Coca Cola is a family brand, but it was initially introduced as a headache medicine (Tobis, “How Coca - Cola”). The family connection should be its main value, adapted to the various changes that might appear. Changes in the brand already appeared. The initial image of the brand was the American family, but because of the globalization, the brand became customized on each country, promoting the family of the specific country where it is commercialized, with its defining features. In the future, because the technological advancements and the changing rhythm of the family, the idea of the family could change, and Coca Cola should adjust its products on the changing habits of the family (family dinner could become irrelevant in the future, then Coca Cola would need to find the family connection elsewhere, maybe in the office, or wherever people are spending more time together).

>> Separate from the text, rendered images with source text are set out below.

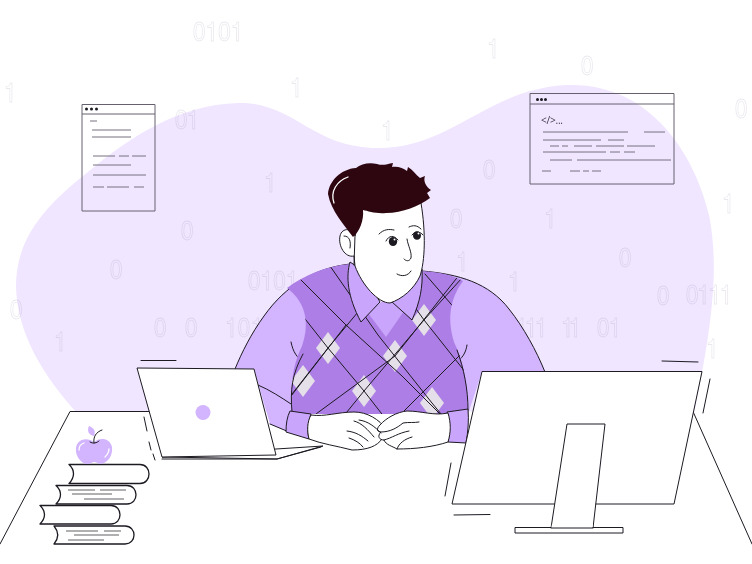
<!DOCTYPE html>
<html lang="en">
<head>
<meta charset="utf-8">
<title>Programmer at a desk</title>
<style>
:root{--paper:#fff;--ink:#1d1a22;--mist:#f0e6ff;--lilac:#d2b4ff;--violet:#ad7fe6;--collar:#c9a5fb;--hair:#2e0610;--argyle:#e4dfe8;--digit:#7b6a94}
html,body{margin:0;padding:0;overflow:hidden;background:var(--paper)}
svg{display:block;width:752px;height:564px}
.line{fill:none;stroke:var(--ink);stroke-width:1;stroke-linecap:round;stroke-linejoin:round}
.solid{fill:var(--paper);stroke:var(--ink);stroke-width:1;stroke-linejoin:round}
.sleeve{fill:var(--lilac)}
.vest{fill:var(--violet)}
.collar{fill:var(--collar);stroke:var(--ink);stroke-width:1;stroke-linejoin:round}
.hair{fill:var(--hair)}
.ink{fill:var(--ink)}
.digits{font:27px "TeX Gyre Heros Cn","Roboto",sans-serif;fill:none;stroke:var(--digit);stroke-width:.8;opacity:.15}
.window{fill:none;stroke:#66606e;stroke-width:1}
.code{fill:none;stroke:#77717f;stroke-width:1}
.tag{font:10px "Open Sans",sans-serif;fill:#3c3744}
</style>
</head>
<body>
<svg viewBox="0 0 752 564" role="img" aria-label="A programmer in an argyle vest sits at a desk with a laptop, a monitor and books">
<defs>
<clipPath id="vest-shape"><path d="M350 264C325 266 303 276 287 288C308 304 309 326 302 346C292 366 290 388 292 416H468C468 385 464 362 454 342C447 318 450 299 463 281C450 274 437 272 422 271L385 318Z"/></clipPath>
<path id="diamond" d="M0-16L12 0L0 16L-12 0Z" fill="var(--argyle)"/>
</defs>

<path id="backdrop" fill="var(--mist)" d="M78 414C45 378 17 335 16 286C16 235 50 202 88 172C130 137 178 105 238 103C293 102 310 145 372 148C450 151 485 89 567 85C650 82 695 155 709 215C720 270 711 330 694 414Z"/>

<g id="binary" class="digits">
<text x="193" y="41" textLength="50">0101</text>
<text x="487" y="58">1</text><text x="581" y="75">0</text>
<text x="290" y="97">1</text><text x="4" y="102">1</text>
<text x="175" y="129" textLength="24">01</text><text x="381" y="140">1</text>
<text x="735" y="118">0</text><text x="483" y="179">0</text>
<text x="264" y="192">1</text><text x="181" y="240">0</text>
<text x="450" y="228">0</text><text x="544" y="228">1</text>
<text x="722" y="213">1</text><text x="619" y="267">0</text>
<text x="110" y="279">0</text><text x="456" y="271">1</text>
<text x="248" y="290" textLength="50">0101</text>
<text x="508" y="291">1</text><text x="10" y="319">0</text>
<text x="657" y="305">0</text><text x="686" y="304" textLength="46">0111</text>
<text x="54" y="351">1</text><text x="154" y="337">0</text><text x="185" y="337">0</text>
<text x="225" y="337" textLength="38">101</text>
<text x="515" y="337" textLength="32">111</text><text x="561" y="337" textLength="20">11</text>
<text x="597" y="337" textLength="24">01</text><text x="706" y="358">1</text>
</g>

<g id="document-window">
<path class="window" stroke-width="1.5" d="M82 104.500H155V211H82ZM82 114H155"/>
<g class="ink"><circle cx="86.500" cy="109" r="1.500"/><circle cx="91.500" cy="109" r="1.500"/><circle cx="96.500" cy="109" r="1.500"/></g>
<path class="code" d="M90 121H97M92 130H131M92 137H131M93 156H115M119 156H129M132 156H146M93 165H131M93 175H146M93 187H104M107 187H129M134 187H144"/>
</g>

<g id="code-window">
<path class="window" d="M530 93.500H674V184H530ZM530 104H674"/>
<g class="ink"><circle cx="537.500" cy="99.500" r="1.500"/><circle cx="541.500" cy="99.500" r="1.500"/><circle cx="545.500" cy="99.500" r="1.500"/></g>
<text class="tag" x="541" y="124" textLength="22">&lt;/&gt;...</text>
<path class="code" d="M543 132H628M644 132H665M543 140H601M608 140H624M550 146H559M562 146H568M574 146H592M596 146H624M627 146H655M543 152H606M610 152H620M624 152H635M550 160H572M577 160H671M542 171H551M570 171H580M583 171H589M592 171H601"/>
</g>

<g id="desk">
<path fill="var(--paper)" d="M70 411.500H694L752 544V564H0V544Z"/>
<path class="line" d="M0 544L70 411.500H150M693 411.500L752 544"/>
</g>

<g id="programmer">
<g id="shirt">
<path class="sleeve" d="M350 264C315 268 286 285 264 316C251 334 242 352 235 369L254 369L270 424L289 432L292 411L303 350L312 290Z"/>
<path class="sleeve" d="M422 271C459 274 489 283 509 309C524 328 536 350 545 372H482L468 414L450 350L446 296Z"/>
<path class="line" d="M350 264C315 268 286 285 264 316C251 334 242 352 235 369M422 271C459 274 489 283 509 309C524 328 536 350 545 372M258 385C270 390 282 398 291 404M270 424L289 432M291 342C293 352 297 358 303 361M467 345C466 352 463 357 459 360"/>
</g>
<g id="vest" clip-path="url(#vest-shape)">
<path class="vest" d="M280 255H475V420H280Z"/>
<g>
<use href="#diamond" x="328" y="348"/><use href="#diamond" x="395" y="356"/><use href="#diamond" x="424" y="320"/><use href="#diamond" x="303" y="381"/><use href="#diamond" x="364" y="391"/><use href="#diamond" x="432" y="403"/>
</g>
<path class="line" d="M301 280L346 325L402 376L446 420M287 296L328 348L364 391L385 418M330 266L378 335L432 403L446 420M285 403L328 348L368 300M316 414L395 356L460 274M288 400L346 325M342 418L364 391L424 320L462 278M399 285L424 320L470 378M425 274L470 326M395 420L470 345"/>
</g>
<path class="line" d="M303 354C292 374 290 390 292 412M457 350C464 369 468 389 468 410"/>
<path fill="var(--collar)" d="M368 313L386 337L404 311L386 298Z"/>
<path class="collar" d="M350 262C346 276 347 296 361 322L380 302L362 270Z"/>
<path class="collar" d="M422 269C423 287 420 302 412 320L392 302L414 283Z"/>

<g id="head">
<path class="solid" d="M355 236C353 228 342 227 340 236C338 246 345 258 354 256L355 266C362 285 378 303 390 303C402 299 414 289 420 276C425 261 426 233 421 203L363 207Z"/>
<path class="line" d="M344 236C350 236 351 242 350 248M355 236L354 265"/>
<path class="hair" d="M353 237C345 226 331 211 328 194C329 181 341 169 356 168C361 164 369 162 377 164C383 166 387 164 393 163L392 167C398 166 403 168 407 171L408 167C413 170 416 175 420 178L425 176C423 181 426 187 431 190L427 193L430 198C419 206 403 213 386 213C376 214 368 211 363 210C364 220 360 231 353 237Z"/>
<path d="M334 203C330 191 337 181 348 177" fill="none" stroke="var(--paper)" stroke-width="1.300" stroke-linecap="round"/>
<g id="face">
<path class="line" d="M379 234C384 229 389 229 394 230M409 227C413 225 417 225 421 229"/>
<path class="line" d="M386 241C389 235 394 235 398 240M412 235C415 231 420 231 423 235M407 239C408 246 412 252 411 258C409 262 406 261 404 259M397 274C402 277 408 276 411 271"/>
<ellipse class="ink" cx="393" cy="241.500" rx="4.200" ry="4.500"/><ellipse class="ink" cx="417" cy="235.500" rx="4" ry="4.300"/>
<circle cx="394.500" cy="239.500" r="1" fill="var(--paper)"/><circle cx="418.500" cy="233.500" r="1" fill="var(--paper)"/>
</g>
</g>

<g id="hands">
<path fill="var(--paper)" d="M308 414H452V442H308Z"/>
<path class="collar" d="M290 411C297 412 304 413 311 414C308 423 307 431 309 439L286 432C286 424 287 417 290 411Z"/>
<path class="collar" d="M468 409L447 412C450 423 450 433 448 442L466 443C468 432 469 420 468 409Z"/>
<path class="solid" d="M311 415C325 417 338 412 354 412C367 412 379 419 387 430C389 434 386 438 382 439C377 446 368 450 352 450C337 446 322 444 309 439C307 431 307 422 311 415Z"/>
<path class="solid" d="M448 413C434 416 422 411 407 411C397 412 386 418 380 425C376 429 377 432 381 432C377 436 379 440 384 440C386 445 392 446 397 449C415 449 433 447 448 442C451 432 451 423 448 413Z"/>
<path class="line" d="M354 421C362 423 368 430 374 437M359 420C368 421 375 427 381 433M347 431C356 432 362 436 368 441M349 438C355 440 360 443 363 447M381 432C390 432 397 428 403 423C409 422 414 423 419 422M384 440C392 438 398 433 409 431M397 449C399 443 405 439 412 437"/>
</g>
</g>

<g id="laptop">
<path class="solid" d="M162 457L277 459L323 446L276 449Z"/>
<path class="solid" d="M137 368L254 369L276 455L162 457Z"/>
<path class="line" d="M162 459H277L321 447M141 360.500H176M144 417L147 431M149 442L151 450M153 454L155 460"/>
<circle cx="203" cy="412.500" r="7.500" fill="var(--lilac)"/>
</g>

<g id="monitor">
<path class="solid" d="M482 371.500H702L674 504H452Z"/>
<path class="solid" d="M567 424H605L593 528H551Z"/>
<path class="solid" d="M515 527.500H623V533H515Z"/>
<path fill="var(--paper)" d="M552 524H593L592 530H551Z"/>
<path class="line" d="M551 528H593M662 361L698 362M710 379L703 413M451 463L445 496M454 515L490 514.500"/>
</g>

<g id="books" stroke="var(--ink)" stroke-width="1.300" fill="var(--paper)" stroke-linejoin="round">
<path d="M54 526H125C137 526 137 544 125 544H54C59 538 59 532 54 526Z"/>
<path d="M40 505.500H111C123 505.500 123 524 111 524H40C46 518 46 511 40 505.500Z"/>
<path d="M56 485.500H127C139 485.500 139 504 127 504H56C62 498 62 491 56 485.500Z"/>
<path d="M69 464.500H140C152 464.500 152 483.500 140 483.500H69C75 477 75 470 69 464.500Z"/>
<path fill="none" stroke-width=".7" d="M68 490H95M100 490H126M72 494H112M84 499H124M66 531H98M104 531H121M74 535H119M68 540H104"/>
</g>

<g id="apple">
<path fill="var(--lilac)" d="M94 442C87 437 77 439 76 448C75 456 81 464 88 464C91 464 92 462 94 462C97 462 98 464 101 464C108 463 113 455 112 447C110 438 100 437 94 442Z"/>
<path fill="var(--lilac)" d="M94 436C88 435 87 430 89 426C94 428 96 431 94 436Z"/>
<path class="line" stroke-width="1.400" d="M94 443C93 437 96 432 102 430M90 442C93 444 97 443 99 441"/>
<path d="M79 450C79 446 81 444 84 443M105 457C108 454 109 452 109 449" fill="none" stroke="var(--paper)" stroke-width="1.300" stroke-linecap="round"/>
</g>
</svg>
</body>
</html>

Pepsi Cola is the brand and the choice of the new generation, hence, for this company should be easier to integrate changes, because this is its selling statement. Therefore, whatever Pepsi would do to adapt to changes (flying in cosmos with astronauts, landing on Mars, being enjoyed in the long office meetings, being enjoyed in the streets while kids are playing Kinect or other gadget) would be just natural for Pepsi. Everything that is fresh, new, fun and young is Pepsi and incorporating this in its business should be no challenge for Pepsi.
Berney, J., B. (1995) “Looking inside for competitive advantage” Academy of Management Executive. Vol. 9, no. 4, pp. 49 – 61.
McKelvey, S., M. (2006) “Coca Cola vs. PepsiCo – A ‘Super’ battleground for the Cola wars” Sport Marketing Quarterly. No. 15, pp. 114 – 123.
Over 100 years of fun and refreshment. The Pepsi Cola story. (2005) PepsiCo.
Saedinia, M., Salehi, M., Hashemi, S., M. (2012) “Operation strategies for Coc- Cola vs Pepsi companies to attract their customers” Contemporary Marketing Review. Vol. 1, no. 11, pp. 01 – 15.
Tobis, D. How Coca Cola keeps its corporate image bubbly. Business and Society Review. Pp. 71 – 74.